Source texts of formatted documents:
- - - - -

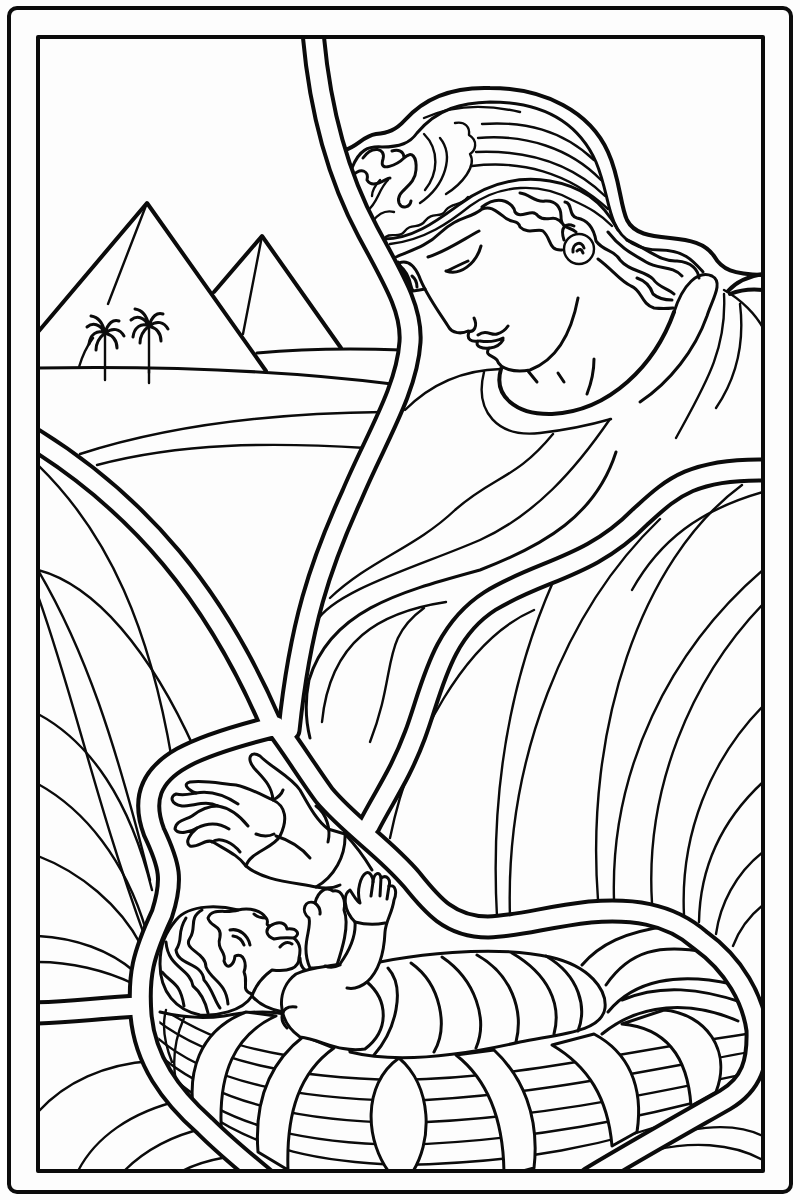
<!DOCTYPE html>
<html lang="en">
<head>
<meta charset="utf-8">
<title>Colouring page: the child in the basket</title>
<style>
:root { --paper: #fdfdfd; --ink: #0b0b0b; }
html, body { margin: 0; width: 800px; height: 1200px; overflow: hidden; background: var(--paper); }
svg { display: block; }
path, rect, circle { fill: none; stroke: var(--ink); stroke-width: 2.4; stroke-linecap: round; stroke-linejoin: round; }
.solid { fill: var(--paper); }
.bold, .bold path { stroke-width: 4; }
.medium, .medium path { stroke-width: 3; }
.fine path { stroke-width: 2; }
.lead-edge use { stroke: var(--ink); stroke-width: 25; }
.lead-core use { stroke: var(--paper); stroke-width: 17; }
.lead path { stroke: inherit; stroke-width: inherit; }
clipPath path, clipPath rect { stroke: none; }
</style>
</head>
<body>
<svg width="800" height="1200" viewBox="0 0 800 1200" role="img" aria-label="Stained glass style colouring page of a woman leaning over a baby in a woven basket, with pyramids behind">
<defs>
  <clipPath id="window"><rect x="38" y="37" width="725" height="1134"/></clipPath>
  <clipPath id="cradle"><path id="cradle-shape" d="M276,726 C240,735 205,745 182,758 C150,776 142,800 154,832 C170,866 173,880 162,914 C143,955 138,975 141,1015 C145,1060 170,1095 205,1126 C225,1146 240,1158 264,1178 L590,1178 C640,1148 690,1120 725,1100 C752,1084 758,1062 758,1030 C757,1000 735,965 700,940 C668,912 630,909 590,912 C545,917 520,926 488,927 C450,927 432,905 412,880 C385,848 350,826 324,795 C306,770 294,750 276,726 Z"/></clipPath>
  <clipPath id="basket-rim"><path d="M160,1012 C180,1016 200,1018 222,1017 C245,1014 265,1010 285,1014 C330,1052 420,1066 500,1052 C550,1044 585,1036 612,1026 C650,1010 690,1006 726,1010 L760,1020 L760,1175 L150,1175 Z"/></clipPath>
  <g class="lead" id="leading">
    <path d="M313,32 C320,115 340,180 368,232 C395,282 412,310 410,342 C407,390 375,440 352,495 C320,565 300,625 289,730"/>
    <path d="M34,439 C140,505 215,595 270,722"/>
    <path d="M768,470 C690,468 670,490 640,517 C590,568 540,570 490,601 C440,633 432,690 415,735 C400,775 385,795 369,826"/>
    <path d="M34,1013 C70,1012 100,1008 140,1006"/>
    <path d="M276,726 C240,735 205,745 182,758 C150,776 142,800 154,832 C170,866 173,880 162,914 C143,955 138,975 141,1015 C145,1060 170,1095 205,1126 C225,1146 240,1158 264,1178 M590,1178 C640,1148 690,1120 725,1100 C752,1084 758,1062 757,1030 C753,1000 735,965 700,940 C668,912 630,909 590,912 C545,917 520,926 488,927 C450,927 432,905 412,880 C385,848 350,826 324,795 C306,770 294,750 276,726"/>
  </g>
  <g id="palm">
    <path d="M0,0 L0,48" stroke-width="3"/>
    <path class="medium" d="M0,1 C-5,-8 -12,-10 -18,-5 M0,1 C-8,-3 -15,3 -16,12 M0,1 C-5,5 -9,10 -9,18 M0,1 C-2,-9 -7,-15 -14,-16 M0,1 C3,-9 8,-13 14,-11 M0,1 C8,-5 15,-3 19,4 M0,1 C7,3 12,8 12,16"/>
  </g>
</defs>

<g clip-path="url(#window)">
  <g id="desert">
    <g class="bold">
      <path d="M38,332 L147,203 L266,371"/>
      <path d="M214,292 L262,236 L341,348"/>
    </g>
    <path d="M147,203 L108,304 M93,338 Q84,350 79,367 M262,236 L243,334"/>
    <path d="M38,368 C160,366 280,370 392,384 M257,353 C300,349 350,348 402,350" class="medium"/>
    <path d="M80,454 C170,425 270,413 384,412 M97,465 C180,443 270,442 366,448"/>
    <use href="#palm" x="105" y="332"/>
    <use href="#palm" x="149" y="325"/>
    <path d="M149,370 L149,383" stroke-width="3"/>
  </g>

  <g id="left-wing">
    <path d="M38,465 C110,535 150,630 172,760"/>
    <path d="M38,570 C85,650 115,740 150,880"/>
    <path d="M38,596 C75,700 95,800 146,940"/>
    <path d="M38,570 C95,585 150,650 195,750"/>
    <path d="M38,714 C90,742 130,800 152,890"/>
    <path d="M38,784 C85,810 125,860 146,930"/>
    <path d="M38,856 C80,872 120,905 141,945"/>
    <path d="M38,936 C75,938 110,950 135,972"/>
    <path d="M38,962 C70,962 105,970 134,984"/>
    <path d="M38,1112 C65,1082 105,1064 152,1061"/>
    <path d="M78,1171 C95,1138 130,1112 182,1100"/>
    <path d="M124,1171 C145,1150 170,1136 205,1128"/>
    <path d="M182,1171 Q200,1162 222,1158"/>
  </g>

  <g id="right-wing">
    <path d="M553,582 C510,680 490,790 497,917"/>
    <path d="M534,610 C465,640 410,740 390,838"/>
    <path d="M660,519 C565,610 505,760 510,917"/>
    <path d="M742,485 C640,560 585,730 598,900"/>
    <path d="M763,492 C700,510 660,540 632,590"/>
    <path d="M763,570 C670,650 610,770 614,900"/>
    <path d="M763,604 C690,680 645,790 652,903"/>
    <path d="M763,706 C710,760 680,835 684,915"/>
    <path d="M763,782 C722,820 700,865 699,922"/>
    <path d="M763,852 C735,874 720,905 716,934"/>
    <path d="M763,905 Q742,922 733,946"/>
    <path d="M655,1150 C690,1142 730,1142 763,1160 M690,1130 Q735,1122 763,1136"/>
  </g>

  <g id="robe">
    <path d="M405,410 C430,385 460,370 501,369"/>
    <path d="M501,369 C493,396 516,415 552,414 C610,411 655,365 674,312" class="bold"/>
    <path d="M484,372 C474,412 498,438 540,433 C566,430 590,425 611,419"/>
    <path d="M674,312 C683,284 698,270 712,276 C724,282 712,300 707,316 C695,350 670,382 640,402" class="medium"/>
    <path d="M724,294 C727,350 705,385 676,438 M740,304 C745,345 735,380 716,408 M724,290 C742,300 756,315 763,328"/>
    <path d="M728,291 C738,280 750,276 763,274 M730,294 Q745,288 763,290" class="bold"/>
    <path d="M610,419 C575,470 535,515 480,540 C420,566 335,590 316,622"/>
    <path d="M553,434 C515,480 495,475 455,510 C415,548 370,560 330,598"/>
    <path d="M616,452 C596,515 545,545 480,570 C400,592 330,610 309,680 C304,705 306,722 310,738" class="medium"/>
    <path d="M446,602 C380,612 330,640 322,722 M424,608 C380,640 398,670 370,742"/>
  </g>

  <g id="woman">
    <g id="face" class="medium">
      <path d="M398,262 C404,273 409,282 413,291 M413,291 Q420,290 425,289"/>
      <path d="M399,263 C407,260 414,265 419,276 C425,293 437,309 448,326 C452,334 462,334 468,331 C474,333 478,326 474,318"/>
      <path d="M469,332 C466,340 472,342 478,341 C474,347 484,349 489,348 C484,356 493,355 497,360 C500,369 514,373 530,370 C559,359 572,330 578,298"/>
      <path d="M478,335 C487,329 491,336 497,334 Q504,332 508,326 M480,341 Q493,343 503,338 M490,348 Q499,347 503,340"/>
      <path d="M428,257 C445,252 464,239 479,231" class="bold"/>
      <path d="M446,271 C460,276 476,264 481,246 M447,271 Q459,265 468,261"/>
      <path d="M400,266 Q408,272 411,286 M412,276 Q417,280 417,287"/>
      <path d="M528,371 L537,382 M558,373 L564,382 M594,359 Q594,376 587,394" class="fine"/>
    </g>
    <g id="headdress">
      <path class="bold" d="M345,150 C358,146 363,136 376,134 C388,133 396,130 405,120 C428,94 460,87 490,88 C545,88 590,112 608,152 C620,178 620,205 627,220 C634,234 650,236 670,238 C690,240 705,243 714,256 C722,270 733,274 763,275"/>
      <path class="medium" d="M352,168 C359,150 368,146 382,147 C400,147 410,143 417,133 C438,108 462,103 490,102 C542,102 578,122 596,162 C606,186 607,206 614,222 C622,242 640,250 660,250 C685,250 694,262 703,272"/>
      <path class="medium" d="M382,239 C412,240 438,220 460,204 C490,182 520,176 550,181 C580,186 602,200 618,230"/>
      <path d="M390,244 C425,240 450,222 470,206 C500,184 540,182 572,200 C590,208 600,214 612,226"/>
      <path d="M482,124 C525,121 562,130 594,160 M478,138 C525,134 570,148 601,180 M476,152 C525,150 570,162 605,196 M472,166 C520,160 568,172 608,209 M424,118 C455,104 490,105 520,112"/>
      <path class="medium" d="M363,158 C372,145 386,148 383,159 C378,174 398,164 404,158 C412,150 417,157 416,170 C415,188 395,190 399,203 C402,210 410,207 411,201 M352,176 C362,166 369,172 367,180 C373,190 386,178 390,178 M404,158 C404,151 398,149 392,151"/>
      <path d="M388,180 C378,190 378,203 367,211 M380,180 Q372,189 372,196 M440,138 C454,155 446,185 420,203 M424,134 C440,150 438,174 425,190 M455,123 C465,121 470,127 469,135 C479,141 475,151 470,154 C477,166 462,184 446,194"/>
      <path d="M373,221 Q382,209 394,212 M384,239 C389,231 399,239 404,232 C411,222 419,230 425,221 C432,211 441,219 446,210 C453,202 460,207 468,197"/>
    </g>
    <g id="hair" class="medium">
      <path d="M396,257 C412,250 427,246 440,233 C458,216 470,219 482,209 C492,205 498,213 503,216 C511,224 518,219 520,227 C528,235 538,228 543,231 C552,239 548,251 562,250"/>
      <path d="M482,207 C500,193 514,204 515,212 C521,220 532,207 538,216 C548,224 553,212 563,224 M520,193 C530,194 535,203 545,201 C556,200 561,208 561,216 C561,230 570,226 576,232"/>
      <path d="M565,202 C573,203 568,216 577,218 C588,220 594,229 596,241 C604,252 614,249 620,260 C630,272 644,270 653,279 C659,288 668,288 674,294"/>
      <path d="M598,259 C613,270 620,281 631,286 C642,290 641,304 654,308 Q664,309 673,308 M608,232 C622,250 635,255 646,262 C659,270 672,265 682,276"/>
      <path d="M627,240 C650,250 660,262 677,261 C692,262 698,270 699,278 M637,278 Q649,282 653,294 Q660,300 672,300"/>
      <circle cx="579" cy="249" r="15" class="solid"/>
      <path d="M573,252 C572,243 582,240 584,248 M577,251 Q581,247 583,253" class="fine"/>
      <path d="M564,240 C560,228 565,222 574,226"/>
    </g>
  </g>

  <g id="cradle-scene" clip-path="url(#cradle)">
    <use href="#cradle-shape" style="fill:var(--paper)"/>
    <g id="basket">
      <path class="medium" d="M160,1012 C180,1017 203,1019 224,1016 C245,1012 265,1010 285,1014"/>
      <g id="weave" clip-path="url(#basket-rim)">
        <path d="M150,1015 C210,1065 300,1078 400,1080 C520,1078 620,1052 760,1032"/>
        <path d="M154,1035 C210,1085 300,1098 400,1101 C520,1098 640,1072 760,1050"/>
        <path d="M165,1060 C225,1107 310,1121 400,1123 C530,1120 650,1094 750,1073"/>
        <path d="M180,1084 C235,1129 310,1143 400,1145 C530,1141 640,1118 735,1092"/>
        <path d="M205,1112 C260,1150 320,1162 400,1165 C520,1163 610,1146 700,1112"/>
        <path d="M150,1000 C200,1036 240,1048 290,1056"/>
      </g>
      <g id="straps" class="medium">
        <path class="solid" d="M196,1124 C184,1072 200,1030 246,1012 L276,1016 C236,1034 216,1072 222,1140 Z"/>
        <path class="solid" d="M258,1152 C254,1100 270,1062 304,1036 L334,1048 C300,1072 286,1112 288,1170 Z"/>
        <path class="solid" d="M399,1058 C362,1084 364,1142 392,1176 L410,1176 C434,1142 432,1086 399,1058 Z"/>
        <path class="solid" d="M456,1055 C488,1080 504,1120 504,1176 L534,1168 C540,1116 522,1076 494,1050 Z"/>
        <path class="solid" d="M552,1045 C588,1066 608,1098 612,1146 L637,1132 C644,1086 628,1052 594,1034 Z"/>
        <path class="solid" d="M622,1024 C668,1028 688,1060 691,1106 L716,1092 C732,1050 706,1014 664,1010 Z"/>
      </g>
      <path class="medium" d="M602,1034 C640,1003 690,1000 738,1021 M608,1012 C634,980 678,972 732,984 M622,1000 C660,984 700,988 744,1003 M606,985 C630,950 660,944 706,952 M582,965 C600,944 625,932 668,926"/>
      <path d="M166,1010 Q160,1032 172,1062 M184,1018 Q170,1050 176,1082"/>
    </g>

    <g id="baby" class="medium">
      <path class="solid" d="M310,968 C300,945 312,930 309,918 C300,911 305,899 315,903 C318,891 326,886 333,891 C342,889 346,900 344,910 C350,925 342,950 336,968 Z"/>
      <path class="solid" d="M340,972 C410,951 500,946 550,957 C590,966 607,990 605,1008 C602,1032 560,1034 520,1042 C450,1058 390,1062 350,1052 Z"/>
      <path d="M388,968 C406,988 396,1030 374,1055 M411,963 C442,985 448,1028 434,1052 M442,957 C476,980 488,1020 476,1048 M477,955 C511,974 524,1010 516,1042 M512,953 C548,974 562,1004 554,1034 M546,956 C580,976 587,1008 578,1031"/>
      <path class="solid" d="M340,964 C350,950 356,935 355,922 C343,910 343,894 350,890 C354,896 357,902 360,903 C356,890 361,876 366,873 C370,871 373,877 373,882 C374,872 380,871 381,878 C387,874 391,880 389,886 C396,884 397,893 394,900 C392,914 386,920 385,932 C384,955 378,972 367,982 C388,1000 390,1030 365,1049 C340,1053 322,1040 300,1037 C276,1020 276,989 296,974 C312,966 328,967 340,964 Z"/>
      <path d="M355,922 Q370,926 385,923 M340,965 Q332,969 325,966 M296,1007 C280,1005 279,1020 287,1028 M367,982 Q357,990 347,988 M373,882 L371,896 M381,878 L380,896 M389,886 L387,899 M315,903 Q321,908 320,914" class="fine"/>
      <path class="solid" d="M176,920 C190,903 222,906 238,910 C250,907 262,911 266,918 C270,922 264,925 270,926 C279,920 286,923 287,929 C297,928 301,934 294,938 C302,945 300,953 299,958 C299,968 289,972 272,970 C258,980 254,990 252,996 C242,1012 215,1016 200,1015 C176,1010 160,992 160,964 C160,944 166,932 176,920 Z"/>
      <path d="M270,926 C265,930 266,936 274,939 Q283,937 294,938 M280,947 Q286,940 292,944 M230,930 C239,928 248,935 250,945 M233,936 Q241,937 244,945 M266,918 Q258,918 254,914"/>
      <path d="M238,910 C226,914 212,907 208,918 C210,927 222,925 220,937 C216,950 227,952 224,961 C227,971 234,965 235,956 C244,952 247,964 244,972 C249,983 240,990 252,994"/>
      <path d="M202,910 C188,918 197,928 190,938 C182,950 206,952 206,967 C211,980 226,982 228,1004 M186,918 C176,934 184,938 176,950 C178,966 202,962 204,980 C213,990 214,1000 220,1008 M166,942 C168,968 190,968 193,986 Q204,995 208,1013 M162,972 C172,984 180,982 184,1006"/>
      <path d="M300,958 Q300,966 305,970 M252,996 Q262,1008 283,1012"/>
    </g>

    <g id="reaching-hand" class="medium">
      <path class="solid" d="M345,834 C346,856 334,877 316,887 C290,882 262,880 246,866 C238,855 226,850 213,842 C206,838 198,848 190,846 C184,842 191,833 197,828 C191,832 178,835 175,829 C176,820 186,820 192,816 C202,808 212,806 218,806 C206,800 194,806 182,806 C170,804 170,796 176,794 C184,796 190,794 196,793 C188,790 182,784 190,782 C206,780 222,784 236,785 C250,788 264,796 273,800 C272,785 262,777 254,768 C246,758 251,750 260,756 C272,768 290,776 300,790 C308,804 316,820 328,829 Z"/>
      <path d="M196,793 C212,790 226,796 238,804 M218,806 C230,808 240,816 248,826 M197,828 C207,823 218,822 229,829 M212,842 C220,836 233,843 240,852 M273,800 C286,806 288,820 280,836 C274,848 250,852 246,866 M273,800 Q281,796 283,790"/>
      <path d="M276,836 C289,840 300,846 310,858 M256,834 Q266,838 274,834 M316,806 C327,814 331,830 328,842" class="fine"/>
      <path d="M345,834 Q360,850 372,870 M316,887 Q330,890 340,885"/>
    </g>
  </g>

  <g class="lead-edge"><use href="#leading"/></g>
  <g class="lead-core"><use href="#leading"/></g>
</g>

<g id="frame" class="bold">
  <rect class="bold" x="9" y="8" width="782" height="1184" rx="8"/>
  <rect class="bold" x="38" y="37" width="725" height="1134"/>
</g>
</svg>
</body>
</html>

- - - - -

# Problem details
Check each line of the entries above for the string "core", and return those that contain it.

# Task result
.lead-core use { stroke: var(--paper); stroke-width: 17; }
  <g class="lead-core"><use href="#leading"/></g>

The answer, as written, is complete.